Different environmental factors drive tree species diversity along elevation gradients in three climatic zones in Yunnan, southern China

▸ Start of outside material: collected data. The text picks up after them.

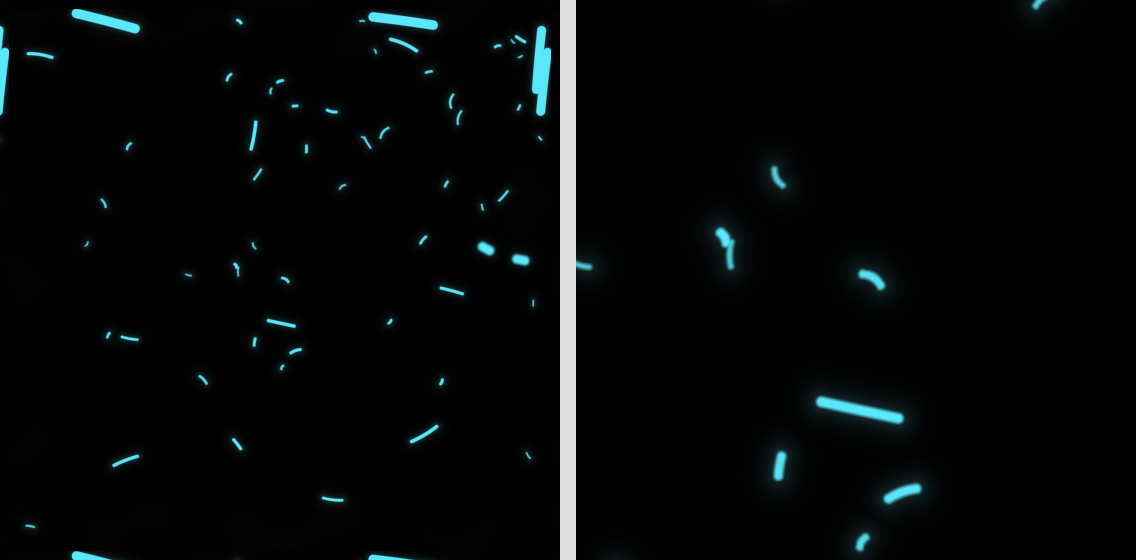
Left, the full canvas; right, a detail of the centre.
This background is drawn by a WebGL 1 fragment shader. Its source:

```glsl
precision highp float;
// Scattered glowing cyan dashes on near-black, with heavy bars at the top and right.
// Each dash is a bent capsule distance field; the sheet is folded into a slightly
// smaller repeating tile, so bars at its border are cut and reappear opposite.

uniform vec2 u_resolution;

vec2 hash2(float n) {
  return fract(sin(vec2(n * 12.99 + 1.7, n * 78.23 + 4.1)) * 43758.5);
}

vec2 latticeGradient(vec2 cell) {
  float angle = 6.2832 * hash2(dot(cell, vec2(1.0, 17.0))).x;
  return vec2(cos(angle), sin(angle));
}

float gradientNoise(vec2 p) {
  vec2 i = floor(p), f = fract(p);
  vec2 u = f * f * f * (f * (f * 6.0 - 15.0) + 10.0);
  vec2 e = vec2(1.0, 0.0);
  float low = mix(dot(latticeGradient(i), f),
                  dot(latticeGradient(i + e), f - e), u.x);
  float high = mix(dot(latticeGradient(i + e.yx), f - e.yx),
                   dot(latticeGradient(i + 1.0), f - 1.0), u.x);
  return mix(low, high, u.y);
}

// Signed distance to a round-ended stroke whose spine is a shallow parabola.
float strokeDistance(vec2 p, vec2 centre, float angle, float halfLength,
                     float radius, float bend) {
  float c = cos(angle), s = sin(angle);
  vec2 d = p - centre;
  d = vec2(c * d.x + s * d.y, c * d.y - s * d.x);
  float along = clamp(d.x, -halfLength, halfLength);
  d.y += bend * along * along / halfLength;
  return length(vec2(d.x - along, d.y)) - radius;
}

// light.x holds the solid ink, light.y the surrounding halo.
void addStroke(inout vec2 light, float d, float softness, float strength) {
  float edge = max(softness, 0.8 / u_resolution.y);
  float ink = strength * (1.0 - smoothstep(-edge, edge, d));
  float halo = 0.2 * strength * exp(-max(d, 0.0) / 0.006);
  light = max(light, vec2(ink, halo));
}

void main() {
  vec2 uv = gl_FragCoord.xy / u_resolution;
  float margin = 0.0156;
  vec2 p = mod(uv - margin, 1.0 - 2.0 * margin) + margin;
  vec2 light = vec2(0.0);

  // Heavy bars: two along the top, two overlapping on the right
  for (int i = 0; i < 2; i++) {
    float k = float(i);
    float top = strokeDistance(p, vec2(0.189 + 0.531 * k, 0.963),
                               -0.253 + 0.118 * k, 0.054, 0.0085, 0.01);
    float side = strokeDistance(p, vec2(0.962 + 0.009 * k, 0.893 - 0.039 * k),
                                1.483 - 0.025 * k, 0.053, 0.008, 0.01);
    addStroke(light, min(top, side), 0.0015, 1.0);

    // Pair of soft blobs
    float blob = strokeDistance(p, vec2(0.868 + 0.062 * k, 0.556 - 0.02 * k),
                                -0.5 + 0.3 * k, 0.007, 0.008, 0.0);
    addStroke(light, blob, 0.004, 1.0);
  }

  // Long strokes, one in each cell of a loose grid
  for (int i = 0; i < 9; i++) {
    float k = float(i);
    vec2 place = hash2(k + 31.0), shape = hash2(k + 67.0);
    vec2 cell = vec2(mod(k, 3.0), floor(k / 3.0));
    float d = strokeDistance(p, (cell + 0.15 + 0.7 * place) / 3.0,
                             3.1416 * shape.x, mix(0.012, 0.031, shape.y),
                             mix(0.0022, 0.0036, shape.y), 0.2 * place.x - 0.1);
    addStroke(light, d, 0.0015, 1.0);
  }

  // Small flecks, denser toward the right and the top
  for (int i = 0; i < 46; i++) {
    float k = float(i);
    vec2 place = hash2(k + 113.0), shape = hash2(k + 211.0), tone = hash2(k + 307.0);
    vec2 centre = 0.02 + 0.95 * pow(place, vec2(0.6, 0.65));
    float d = strokeDistance(p, centre, 3.1416 * shape.x,
                             mix(0.003, 0.012, shape.y * shape.y),
                             mix(0.0014, 0.0029, tone.x), 0.6 * tone.y - 0.3);
    addStroke(light, d, 0.0016, mix(0.8, 1.0, tone.x));
  }

  // Barely visible warm mottling near the border
  float border = smoothstep(0.3, 0.5, max(abs(uv.x - 0.5), abs(uv.y - 0.5)));
  float mottle = smoothstep(0.0, 0.35, gradientNoise(p * 9.0));
  vec3 color = vec3(0.014, 0.011, 0.007) * border * mottle;

  color += vec3(0.42, 0.86, 0.93) * light.y;
  color = mix(color, vec3(0.35, 0.91, 0.98), light.x);
  gl_FragColor = vec4(color, 1.0);
}
```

Elevational patterns of tree diversity are well studied worldwide. However, few studies have examined how seedlings respond to elevational gradients and whether their responses vary across climatic zones. In this study, we established three elevational transects in tropical, subtropical and subalpine mountain forests in Yunnan Province, southern China, to examine the responses of tree species and their seedlings to elevational gradients. Within each transect, we calculated species diversity indices and composition of both adult trees and seedlings at different elevations. For both adult trees and seedlings, we found that species diversity decreased with increasing elevation in both tropical and subalpine transects. Species composition showed significant elevational separation within all three transects. Many species had specific elevational preferences, but abundant tree species that occurred at specific elevations tended to have very limited recruitment in the understory. Our results highlight that the major factors that determine elevational distributions of tree species vary across climatic zones. Specifically, we found that the contribution of air temperature to tree species composition increased from tropical to subalpine transects, whereas the contribution of soil moisture decreased across these transects.